Soy just got real personal for me. For years I've been telling people the fact that more than one-cup of soymilk each day can reduce men's chances of prostate cancer by 70%. Just last week my dad, who's taken most my health advice but has never been a fan of soy, was diagnosed with prostate cancer, an aggressive kind. Fears of soy lead many men, 88% in the same study, to reject it outright.
Soy is also personal for me because I work on behalf of the malnourished in Uganda where soy is the only affordable source of high-quality protein for the poor. No other plant-based food contains all nine essential amino acids required for human nutrition. Lack of knowledge about soy’s value causes many families who grow it not to give it to their own children, 35% of whom are chronically malnourished.
You can hardly say the word soy these days without starting a debate. Many Americans, are wondering if soybeans are even a positive factor in the diet. We should know better. National Geographic research identified Loma Linda as a Blue Zone, a hotspot of health and longevity. Researcher Dan Buettner found that for the Seventh-day Adventists who live there, soybeans are one of their superfoods. Longevity of the Blue Zone residents in Okinawa Japan was attributed to the soybean as well. Buettner says the simple act of eating beans can add 4 years of life. So something about the bean is incredible.

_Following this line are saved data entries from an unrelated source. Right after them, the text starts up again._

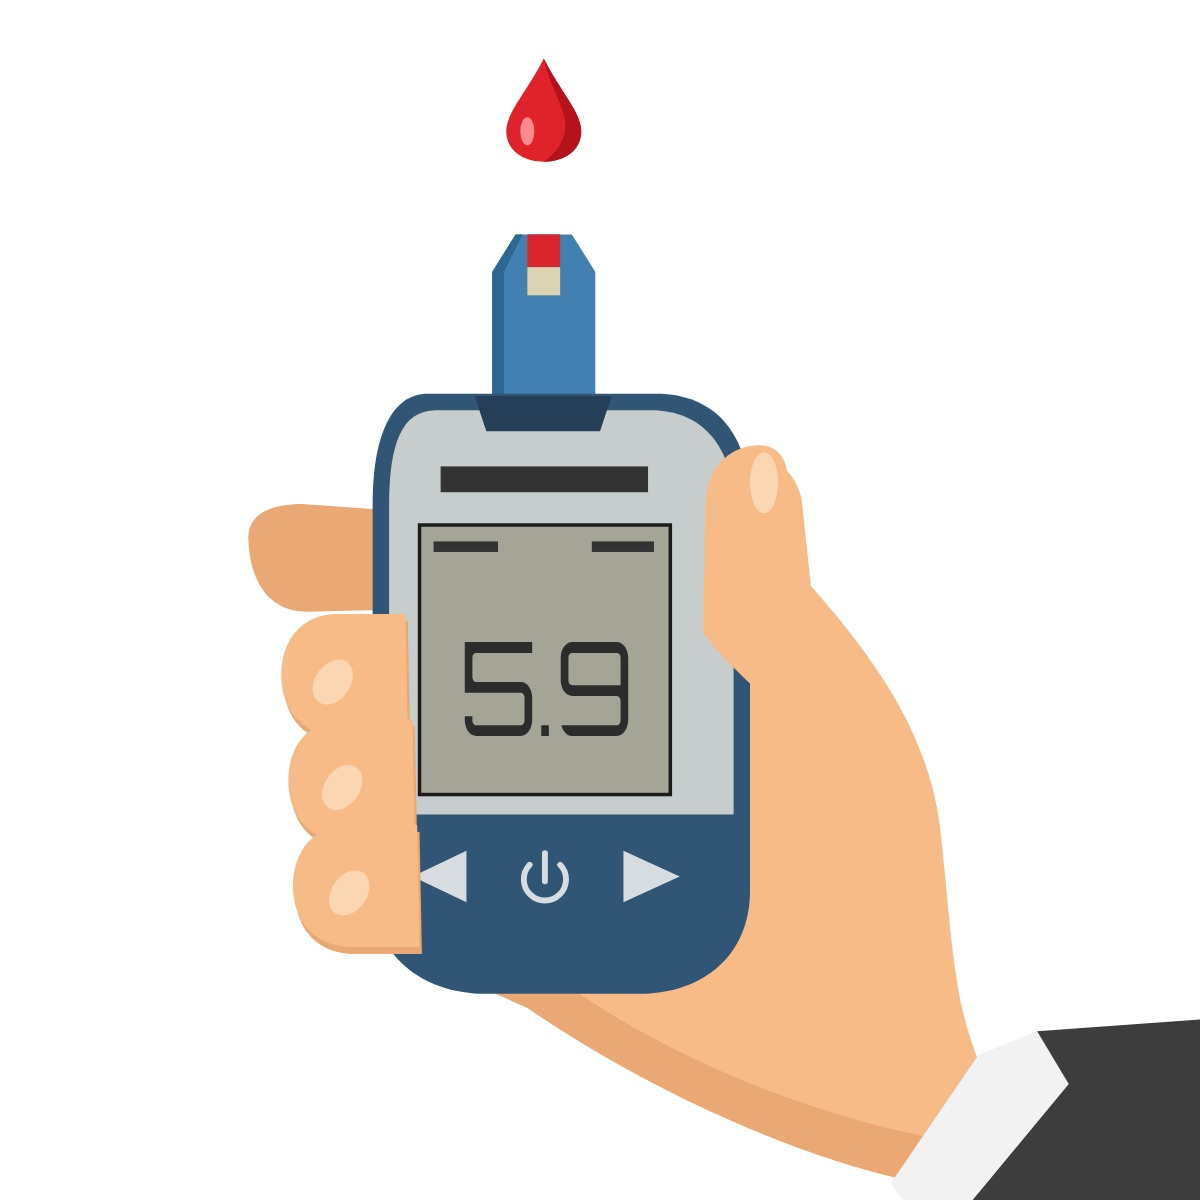
<!DOCTYPE html>
<html lang="en">
<head>
<meta charset="utf-8">
<title>Blood Glucose Meter</title>
<link rel="stylesheet" href="https://fonts.googleapis.com/css2?family=Orbitron:wght@400&display=swap">
<style>
  :root {
    --bg: #ffffff;
    --blood: #e0232b;
    --blood-dark: #b5121b;
    --blood-shine: #ff8a8f;
    --strip: #4180b0;
    --strip-dark: #2f6794;
    --label-red: #d9252d;
    --label-beige: #dcd3b0;
    --meter-shell: #305575;
    --meter-face: #c7cdcc;
    --meter-slot: #263f58;
    --bar: #333333;
    --screen: #a5a597;
    --screen-edge: #1c1c1c;
    --digits: #2c2c2c;
    --button: #305575;
    --button-icon: #d6dcdf;
    --skin: #f7bb87;
    --skin-shade: #eaa874;
    --skin-light: #fbd6b3;
    --cuff: #f2f2f2;
    --sleeve: #3d3d3d;
  }
  html, body {
    margin: 0;
    padding: 0;
    width: 1200px;
    height: 1200px;
    overflow: hidden;
    background: var(--bg);
  }
  .artboard { display: block; width: 1200px; height: 1200px; }
  .reading {
    font-family: "Orbitron", sans-serif;
    font-weight: 400;
    font-size: 112px;
    fill: var(--digits);
  }
</style>
</head>
<body>
<svg class="artboard" viewBox="0 0 1024 1024" xmlns="http://www.w3.org/2000/svg" role="img" aria-label="Hand holding a blood glucose meter reading 5.9">
  <defs>
    <path id="fingertip" d="M0,0 L-58,0 C-88,0 -106,22 -106,52 C-106,84 -86,104 -56,104 L2,104 Z"/>
    <ellipse id="nail" rx="15" ry="21"/>
  </defs>

  <!-- blood drop -->
  <g class="blood-drop">
    <path d="M464,50 C478,78 496,96 496,112 C496,128 482,138 464,138 C446,138 432,128 432,112 C432,96 450,78 464,50 Z" fill="var(--blood)"/>
    <path d="M464,50 C478,78 496,96 496,112 C496,128 482,138 464,138 C476,130 484,118 482,102 C478,84 468,70 464,50 Z" fill="var(--blood-dark)"/>
    <ellipse cx="450" cy="112" rx="6" ry="12" fill="var(--blood-shine)"/>
  </g>

  <!-- hand back / palm -->
  <g class="palm">
    <path d="M600,420 C630,385 672,380 684,425 L692,500 C745,560 792,625 802,705 C812,790 812,850 835,905 L765,1005 C680,985 560,935 450,860 L360,820 Z" fill="var(--skin)"/>
    <path d="M360,820 L450,860 C560,935 680,985 765,1005 L790,970 C690,950 560,900 470,830 Z" fill="var(--skin-shade)"/>
  </g>

  <!-- index finger behind the meter -->
  <path class="index-finger" d="M340,436 L258,430 C226,430 210,442 212,462 C214,500 232,522 262,522 L340,520 Z" fill="var(--skin-shade)"/>

  <!-- sleeve -->
  <g class="sleeve">
    <path d="M760,1010 L835,900 L890,878 L912,925 L835,1024 L770,1024 Z" fill="var(--cuff)"/>
    <path d="M885,880 L1024,870 L1024,1024 L830,1024 L912,925 Z" fill="var(--sleeve)"/>
  </g>

  <!-- test strip -->
  <g class="test-strip">
    <path d="M420,360 L420,232 L440,200 L488,200 L508,232 L508,360 Z" fill="var(--strip)"/>
    <path d="M420,360 L420,232 L440,200 L446,200 L430,232 L430,360 Z" fill="var(--strip-dark)"/>
    <rect x="450" y="200" width="28" height="28" fill="var(--label-red)"/>
    <rect x="450" y="228" width="28" height="24" fill="var(--label-beige)"/>
  </g>

  <!-- meter -->
  <g class="meter">
    <path d="M365,336 L560,336 C610,336 640,370 640,430 L640,760 C640,815 600,848 545,848 L415,848 C360,848 318,815 318,760 L318,430 C318,370 335,336 365,336 Z" fill="var(--meter-shell)"/>
    <path d="M372,350 L556,350 C598,350 626,380 626,432 L626,695 L332,695 L332,432 C332,380 342,350 372,350 Z" fill="var(--meter-face)"/>
    <path d="M405,338 L522,338 L512,368 L415,368 Z" fill="var(--meter-slot)"/>
    <rect x="376" y="398" width="177" height="22" fill="var(--bar)"/>

    <g class="display">
      <rect x="358" y="448" width="214" height="230" fill="var(--screen)" stroke="var(--screen-edge)" stroke-width="3"/>
      <rect x="370" y="462" width="55" height="9" fill="var(--bar)"/>
      <rect x="505" y="462" width="53" height="9" fill="var(--bar)"/>
      <text class="reading" x="392" y="628" textLength="148" lengthAdjust="spacingAndGlyphs">5.9</text>
    </g>

    <g class="controls">
      <path d="M352,700 L412,700 C418,700 420,704 420,710 L420,805 C390,805 352,785 340,755 L340,712 C340,704 344,700 352,700 Z" fill="var(--button)"/>
      <path d="M352,748 L398,726 L398,770 Z" fill="var(--button-icon)"/>
      <rect x="425" y="697" width="80" height="133" rx="10" fill="var(--button)"/>
      <path d="M452,738 A18,18 0 1 0 478,738" fill="none" stroke="var(--button-icon)" stroke-width="5" stroke-linecap="round"/>
      <line x1="465" y1="728" x2="465" y2="752" stroke="var(--button-icon)" stroke-width="5" stroke-linecap="round"/>
      <path d="M518,700 L578,700 C584,700 590,704 590,712 L590,760 C580,785 545,805 510,810 L510,710 C510,704 512,700 518,700 Z" fill="var(--button)"/>
      <path d="M580,748 L532,726 L532,770 Z" fill="var(--button-icon)"/>
    </g>
  </g>

  <!-- fingertips wrapping the meter edge -->
  <g class="fingers">
    <g fill="var(--skin-shade)">
      <use href="#fingertip" x="348" y="530"/>
      <use href="#fingertip" x="354" y="620"/>
      <use href="#fingertip" x="358" y="710"/>
    </g>
    <g fill="var(--skin)">
      <use href="#fingertip" x="346" y="524"/>
      <use href="#fingertip" x="352" y="614"/>
      <use href="#fingertip" x="356" y="704"/>
    </g>
    <g fill="var(--skin-light)">
      <use href="#nail" transform="translate(284,582) rotate(35)"/>
      <use href="#nail" transform="translate(292,672) rotate(35)"/>
      <use href="#nail" transform="translate(298,762) rotate(35)"/>
    </g>
  </g>

  <!-- thumb -->
  <g class="thumb">
    <path d="M602,430 C604,395 626,380 648,380 C668,380 676,398 672,430 L660,600 C640,585 615,560 600,540 Z" fill="var(--skin)"/>
    <ellipse cx="652" cy="412" rx="12" ry="26" fill="var(--skin-light)"/>
  </g>
</svg>
</body>
</html>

Soy is proven to help prevent many forms of cancers and even bone loss leading to osteoporosis, yet many of us are passing the soymilk and choosing other non-dairy alternatives. Has anyone noticed that there are zero grams of protein in all the other “milks” including almond, flax, coconut, and cashew? For vegetarian, and especially vegans, the high-quality protein in soymilk, 8 grams per cup, should not be passed by.

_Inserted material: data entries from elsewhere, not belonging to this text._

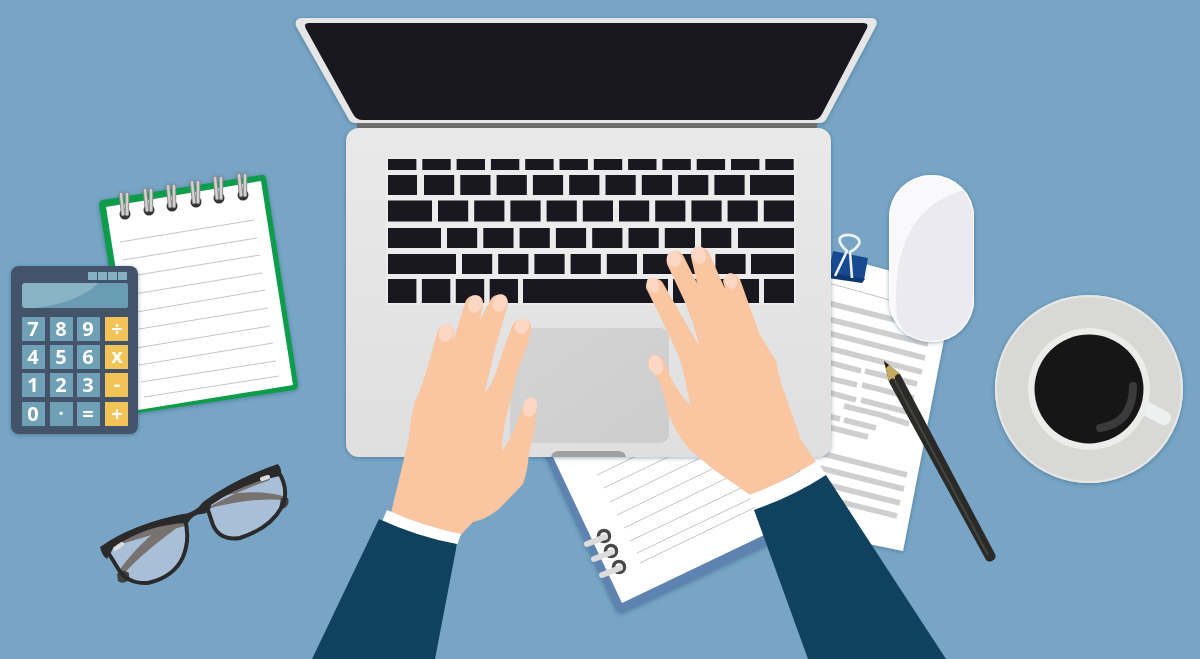
<!DOCTYPE html>
<html lang="en">
<head>
<meta charset="utf-8">
<title>Desk from above</title>
<style>
:root{--desk:#78a5c5;--shell:#e6e6e6;--screen:#19171f;--skin:#fac5a1;--nail:#fcd7c3;--sleeve:#104260;--white:#fff;--rule:#c4c4c6;--green:#109c49;--calc:#43526b;--key:#6fa0b6;--gold:#f2c458;--cover:#5f83b0;--bar:#cfcfcf;--frame:#2b2a2b;--metal:#b9b9b9}
html,body{margin:0;width:1200px;height:659px;overflow:hidden;background:var(--desk)}
svg{display:block}
.keys path{fill:none;stroke:var(--screen)}
.calc-labels{font:700 20px "Open Sans","Noto Sans",sans-serif;fill:var(--white);text-anchor:middle}
.rules{fill:none;stroke:var(--rule);stroke-width:1}
.bars{fill:none;stroke:var(--bar);stroke-width:5.5}
.skin{fill:var(--skin)}
.nails{fill:var(--nail)}
</style>
</head>
<body>
<svg width="1200" height="659" viewBox="0 0 1200 659" role="img" aria-label="Hands typing on a laptop on a blue desk with notebooks, calculator, glasses, mouse, pencil and coffee">
<defs>
<filter id="shadow" x="-20%" y="-20%" width="140%" height="140%"><feDropShadow dx="0" dy="1" stdDeviation="2" flood-color="#1e3c5a" flood-opacity=".4"/></filter>
<linearGradient id="shell" x1="0" y1="0" x2="0" y2="1"><stop offset="0" stop-color="#e9e9e9"/><stop offset="1" stop-color="#dfdfdf"/></linearGradient>
<linearGradient id="pad" x1="0" y1="0" x2="1" y2="1"><stop offset="0" stop-color="#d4d4d4"/><stop offset="1" stop-color="#cdcdcd"/></linearGradient>
<g id="spiral"><circle cx="2" cy="23" r="5.5" fill="#333"/><path d="M-2 3L0 23M4 3L4 23" stroke="#8b8b8b" stroke-width="4.4" stroke-linecap="round"/><path d="M-2 3L0 23M4 3L4 23" stroke="#d2d2d2" stroke-width="2.4" stroke-linecap="round"/></g>
<g id="ring"><circle r="5.5" fill="none" stroke="#4a4a4c" stroke-width="3.6"/><path d="M-17 8L1 1" stroke="#dcdcdc" stroke-width="6" stroke-linecap="round"/></g>
<rect id="calc-key" width="23" height="24"/>
<clipPath id="mouse-shape"><rect x="889" y="175" width="85" height="167" rx="42"/></clipPath>
<clipPath id="display-shape"><rect x="22" y="283" width="106" height="25" rx="3"/></clipPath>
</defs>

<rect width="1200" height="659" fill="var(--desk)"/>

<g id="spiral-pad" filter="url(#shadow)">
<path d="M102 200L261 175Q265 174 266 178L298 385Q298 389 294 390L138 413Q133 414 132 410L99 205Q99 201 102 200Z" fill="var(--green)"/>
<path d="M106 207L261 181L293 385L138 410Z" fill="var(--white)"/>
<path class="rules" d="M120 242L254 220M123 260L257 238M125 277L260 255M128 295L262 273M131 313L265 290M133 330L268 308M136 348L270 326M139 365L273 343M141 382L276 361M144 397L279 376"/>
<use href="#spiral" x="123" y="191"/><use href="#spiral" x="147" y="187"/><use href="#spiral" x="170" y="183"/><use href="#spiral" x="194" y="179"/><use href="#spiral" x="217" y="175"/><use href="#spiral" x="241" y="172"/>
</g>

<g id="calculator">
<rect x="11" y="266" width="127" height="168" rx="8" fill="var(--calc)" filter="url(#shadow)"/>
<path d="M88 272h9v8h-9zM98 272h9v8h-9zM108 272h9v8h-9zM118 272h9v8h-9z" fill="#86b1c3"/>
<g clip-path="url(#display-shape)"><rect x="22" y="283" width="106" height="25" fill="#88b3c5"/><path d="M36 308Q80 302 98 283H128V308Z" fill="#6a9db4"/></g>
<g fill="var(--key)">
<use href="#calc-key" x="22" y="317"/><use href="#calc-key" x="50" y="317"/><use href="#calc-key" x="77" y="317"/>
<use href="#calc-key" x="22" y="345"/><use href="#calc-key" x="50" y="345"/><use href="#calc-key" x="77" y="345"/>
<use href="#calc-key" x="22" y="373"/><use href="#calc-key" x="50" y="373"/><use href="#calc-key" x="77" y="373"/>
<use href="#calc-key" x="22" y="402"/><use href="#calc-key" x="50" y="402"/><use href="#calc-key" x="77" y="402"/>
</g>
<g fill="var(--gold)"><use href="#calc-key" x="105" y="317"/><use href="#calc-key" x="105" y="345"/><use href="#calc-key" x="105" y="373"/><use href="#calc-key" x="105" y="402"/></g>
<g class="calc-labels">
<text x="33" y="336">7</text><text x="61" y="336">8</text><text x="88" y="336">9</text><text x="117" y="336">÷</text>
<text x="33" y="364">4</text><text x="61" y="364">5</text><text x="88" y="364">6</text><text x="117" y="363">x</text>
<text x="33" y="392">1</text><text x="61" y="392">2</text><text x="88" y="392">3</text><text x="117" y="391">-</text>
<text x="33" y="421">0</text><text x="61" y="420">·</text><text x="88" y="421">=</text><text x="117" y="421">+</text>
</g>
</g>

<g id="glasses">
<path d="M108 550Q140 524 183 517Q190 535 183 557Q175 576 148 582Q128 584 120 571ZM207 503Q240 479 277 472Q286 485 285 499Q278 524 240 537Q220 541 213 525Z" fill="#a9bfd7"/>
<path d="M121 577Q142 552 188 520L182 514Q146 533 118 572ZM286 500Q250 497 207 509L206 501Q246 486 287 497ZM118 545Q150 535 185 526L183 517Q145 524 118 538ZM207 508Q240 490 270 480L266 475Q235 483 206 502Z" fill="#77716f"/>
<path d="M117 574q5-6 12-1v7q-6 5-11 1zM281 498l7 0q2 6-3 10l-6 1z" fill="#414041"/>
<path d="M106 549Q140 524 184 516Q191 537 183 557Q174 577 148 583Q128 584 119 570ZM206 504Q240 480 278 471Q288 486 284 502Q274 527 240 538Q220 541 213 525Z" fill="none" stroke="var(--frame)" stroke-width="4" stroke-linejoin="round"/>
<path d="M100 547Q132 524 184 514Q196 512 203 502Q236 478 278 464Q283 470 280 476Q242 483 211 505Q211 513 202 514Q193 514 188 523Q148 524 114 547L107 559Q102 556 100 547Z" fill="var(--frame)"/>
<path d="M115 549l7-5M262 479l6-2" stroke="#ddd" stroke-width="4" stroke-linecap="round"/>
</g>

<g id="lower-notebook" filter="url(#shadow)">
<path d="M538 440L616 610Q619 615 625 612L800 530L740 420Z" fill="var(--cover)"/>
<path d="M545 440L622 603L800 518L745 430Z" fill="var(--white)"/>
<path class="rules" d="M597 475L636 456M604 488L670 456M610 502L700 458M617 515L712 469M624 528L727 478M630 541L741 488M637 553L752 498M640 563L758 506"/>
<use href="#ring" x="604" y="536"/><use href="#ring" x="611" y="551"/><use href="#ring" x="619" y="567"/>
</g>

<g id="document">
<path d="M800 258L865 264L954 288L903 551L800 530Z" fill="var(--white)" filter="url(#shadow)"/>
<path d="M825 282L890 300" class="rules"/>
<path class="bars" d="M820 301L927 328M820 317L928 344M820 331L925 358M820 346L922 372M820 360L861 371M865 371L917 384M820 376L857 385M862 385L914 398M820 390L856 400M861 400L911 413M844 406L889 417M820 414L840 419M844 420L876 428M883 416L909 424M820 425L868 437M820 453L907 475M820 468L904 489M820 483L900 503M820 497L897 516"/>
</g>
<g id="binder-clip">
<path d="M833 251L868 258L864 280L828 276Z" fill="#174a90"/>
<path d="M828 272L865 279L862 283L828 278Z" fill="#0d3773"/>
<path d="M835 276L847 251Q838 243 840 238Q844 233 854 236Q861 239 859 244Q856 249 850 252L852 278" fill="none" stroke="#ecf1f6" stroke-width="2.6" stroke-linejoin="round"/>
</g>

<g id="laptop">
<path d="M303 18H870Q879 18 876 26L827 118Q825 123 819 123H356Q350 123 348 118L296 26Q294 18 303 18Z" fill="var(--shell)" filter="url(#shadow)"/>
<path d="M309 23H863Q869 23 867 28L822 114Q819 120 812 120H363Q356 120 353 114L306 29Q303 23 309 23Z" fill="var(--screen)"/>
<rect x="357" y="123" width="460" height="6" fill="#6f6f70"/>
<rect x="346" y="128" width="485" height="329" rx="13" fill="url(#shell)" filter="url(#shadow)"/>
<path d="M551 457q1-6 8-6h59q7 0 8 6z" fill="#a0a0a0"/>
<rect x="510" y="328" width="159" height="115" rx="9" fill="url(#pad)"/>
<rect x="386" y="157" width="410" height="148" fill="#ececec"/>
<g class="keys">
<path d="M388 164.5H794" stroke-width="11" stroke-dasharray="28.4 5.9"/>
<path d="M388 185H417M750 185H794" stroke-width="20"/><path d="M424 185H745" stroke-width="20" stroke-dasharray="30.2 6.1"/>
<path d="M388 211H432" stroke-width="21"/><path d="M438 211H794" stroke-width="21" stroke-dasharray="30.2 6"/>
<path d="M388 238H441M738 238H794" stroke-width="20"/><path d="M447 238H732" stroke-width="20" stroke-dasharray="30.2 6.1"/>
<path d="M388 264H456M751 264H794" stroke-width="20"/><path d="M462 264H746" stroke-width="20" stroke-dasharray="30.2 6"/>
<path d="M388 291H518" stroke-width="24" stroke-dasharray="28.4 5.5"/><path d="M523 291H668M673 291H725M730 291H759M764 291H794" stroke-width="24"/>
</g>
</g>

<g id="mouse">
<rect x="889" y="175" width="85" height="167" rx="42" fill="#f9f9fc" filter="url(#shadow)"/>
<path d="M974 188C925 197 890 232 897 318L910 345H980Z" fill="#ebeaf0" clip-path="url(#mouse-shape)"/>
<rect x="889.5" y="175.5" width="84" height="166" rx="42" fill="none" stroke="#fff"/>
</g>

<g id="pencil">
<path d="M884 361L900 374L995 554Q997 559 992 561Q987 563 985 558L889 382Z" fill="#2a2a28"/>
<path d="M894 379L988 555" stroke="#454540" stroke-width="2"/>
<path d="M884 361L900 374Q894 374 895 379Q890 377 889 382Z" fill="#c7ac60"/>
<path d="M884 361L889 365L886 368Z" fill="#222"/>
</g>

<g id="coffee">
<circle cx="1089" cy="389" r="94" fill="#d8d8d6" filter="url(#shadow)"/>
<circle cx="1089" cy="389" r="93" fill="none" stroke="#e7e7e5" stroke-width="2"/>
<path d="M1143 407L1164 418" stroke="#eef0f0" stroke-width="14" stroke-linecap="round"/>
<circle cx="1089" cy="389" r="61" fill="#ececea"/>
<circle cx="1089" cy="389" r="54.5" fill="#161616"/>
<path d="M1133 386Q1133 423 1100 428" fill="none" stroke="#3b3b3b" stroke-width="8" stroke-linecap="round"/>
</g>

<g id="left-arm">
<path class="skin" d="M390 517L409 438Q410 418 415 402C427 375 431 354 437 333C441 321 454 322 454 332L453 342L465 303C468 292 484 293 483 304L480 320L490 301C494 291 509 293 508 304L495 349L485 392C490 387 495 377 499 362L512 326C517 315 532 318 531 328C530 345 516 369 513 391C508 410 502 430 502 451C510 442 518 420 523 407C527 394 538 397 537 408L534 431L529 452Q528 470 523 484L499 509Q485 520 473 522L458 538Z"/>
<path d="M485 392C490 387 495 377 499 362L508 337Q499 357 493 360Z" fill="#e3e3e3"/>
<g class="nails">
<ellipse cx="446" cy="333" rx="7" ry="9" transform="rotate(18 446 333)"/>
<ellipse cx="475" cy="304" rx="7" ry="9" transform="rotate(18 475 304)"/>
<ellipse cx="500" cy="303" rx="7" ry="9" transform="rotate(22 500 303)"/>
<ellipse cx="522" cy="326" rx="7" ry="8" transform="rotate(30 522 326)"/>
<ellipse cx="530" cy="407" rx="7" ry="10" transform="rotate(14 530 407)"/>
</g>
<path d="M387 510Q422 526 461 534L456 548L381 524Z" fill="var(--white)"/>
<path d="M379 519Q418 537 457 544L435 659H312Z" fill="var(--sleeve)"/>
</g>

<g id="right-arm">
<path class="skin" d="M753 497L713 469L690 450Q676 434 669 415L660 382L648 366C646 354 660 351 664 361L671 378Q680 396 691 406C686 388 684 367 676 350L658 312L646 288C645 277 660 275 664 285L699 346Q695 326 684 300L667 264C664 251 679 246 684 257L697 283L691 257C690 244 706 244 710 255L725 289L723 281C727 270 738 272 741 282L759 333L776 361Q779 379 786 397L801 440L816 462Z"/>
<g class="nails">
<ellipse cx="656" cy="365" rx="7" ry="10" transform="rotate(-18 656 365)"/>
<ellipse cx="653" cy="285" rx="6" ry="8" transform="rotate(-26 653 285)"/>
<ellipse cx="674" cy="259" rx="7" ry="8" transform="rotate(-24 674 259)"/>
<ellipse cx="699" cy="255" rx="7" ry="9" transform="rotate(-16 699 255)"/>
<ellipse cx="731" cy="281" rx="6" ry="8" transform="rotate(-18 731 281)"/>
</g>
<path d="M749 495Q785 482 817 461L828 478L757 513Z" fill="var(--white)"/>
<path d="M754 510Q794 496 826 475L946 659H808Z" fill="var(--sleeve)"/>
</g>
</svg>
</body>
</html>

I’ll hand it to the critics, most of the soy consumed in this country is both genetically modified and highly processed. Neither of which, I would argue, are appropriate for this seed that is a brilliant gift from God. Soy is also criticized for containing anti-nutritional factors, like phytic acid, that inhibit the absorption of the nutrients. When I asked God “why?” I believe He revealed truth that is now benefiting thousands in Uganda. I hope it will benefit your family as well.
When soybeans, and other seeds, dry in advance of harvest, their nutrients become less and less bioavailable. This is a blessing because, without that fact, the seeds would spoil rather than store over the winter. Human survival beyond tropical latitudes would be impossible without the seed’s ability to lock its nutrients up tight. Think of Jacob storing seeds in Egypt for seven years!
But just as a farmer in the spring plants the seeds in wet soil warmed by the sun we too can increase the bioavailability of the nutrients through soaking and heating the seeds. While all grains and legumes benefit from a soak, soy needs 10-12 hours to activate the enzymes that make its nutrients available. A twenty-minute boil and you have a superfood! From those beans you can make your own milk, tofu, or just keep boiling to eat them like any other bean. Their yellow color gives it the image of being a pot of gold and it is, packed with fiber, minerals, and amino acids, this treasure is unique.
So enjoy the soy, there is power in the pulse!
 Jacobsen B, Knutsen S, Fraser G “Does high soy milk intake reduce prostate cancer incidence? The Adventist Health Study (United States)” Cancer Causes and Control, 1998, 9, 553-557.https://link.springer.com/article/10.1023/A%3A1008819500080
 Dan Buettner, Blue Zones; The science of living longer. National Geographic, Washington DC, 2016. P 35 &23.
 Messina, M, Messina, V, Detchell, K. The Simple Soybean and Your Health, Avery Publishing Group, New York, 1994.
 Vichuda LousuebsakulMatthewsabSynnove F.KnutsenaW. LawrenceBeesonaGary E.Frasera “Soy milk and dairy consumption is independently associated with ultrasound attenuation of the heel bone among postmenopausal women: the Adventist Health Study–2” Nutrition Research Volume 31, Issue 10, October 2011, Pages 766-775 https://doi.org/10.1016/j.nutres.2011.09.016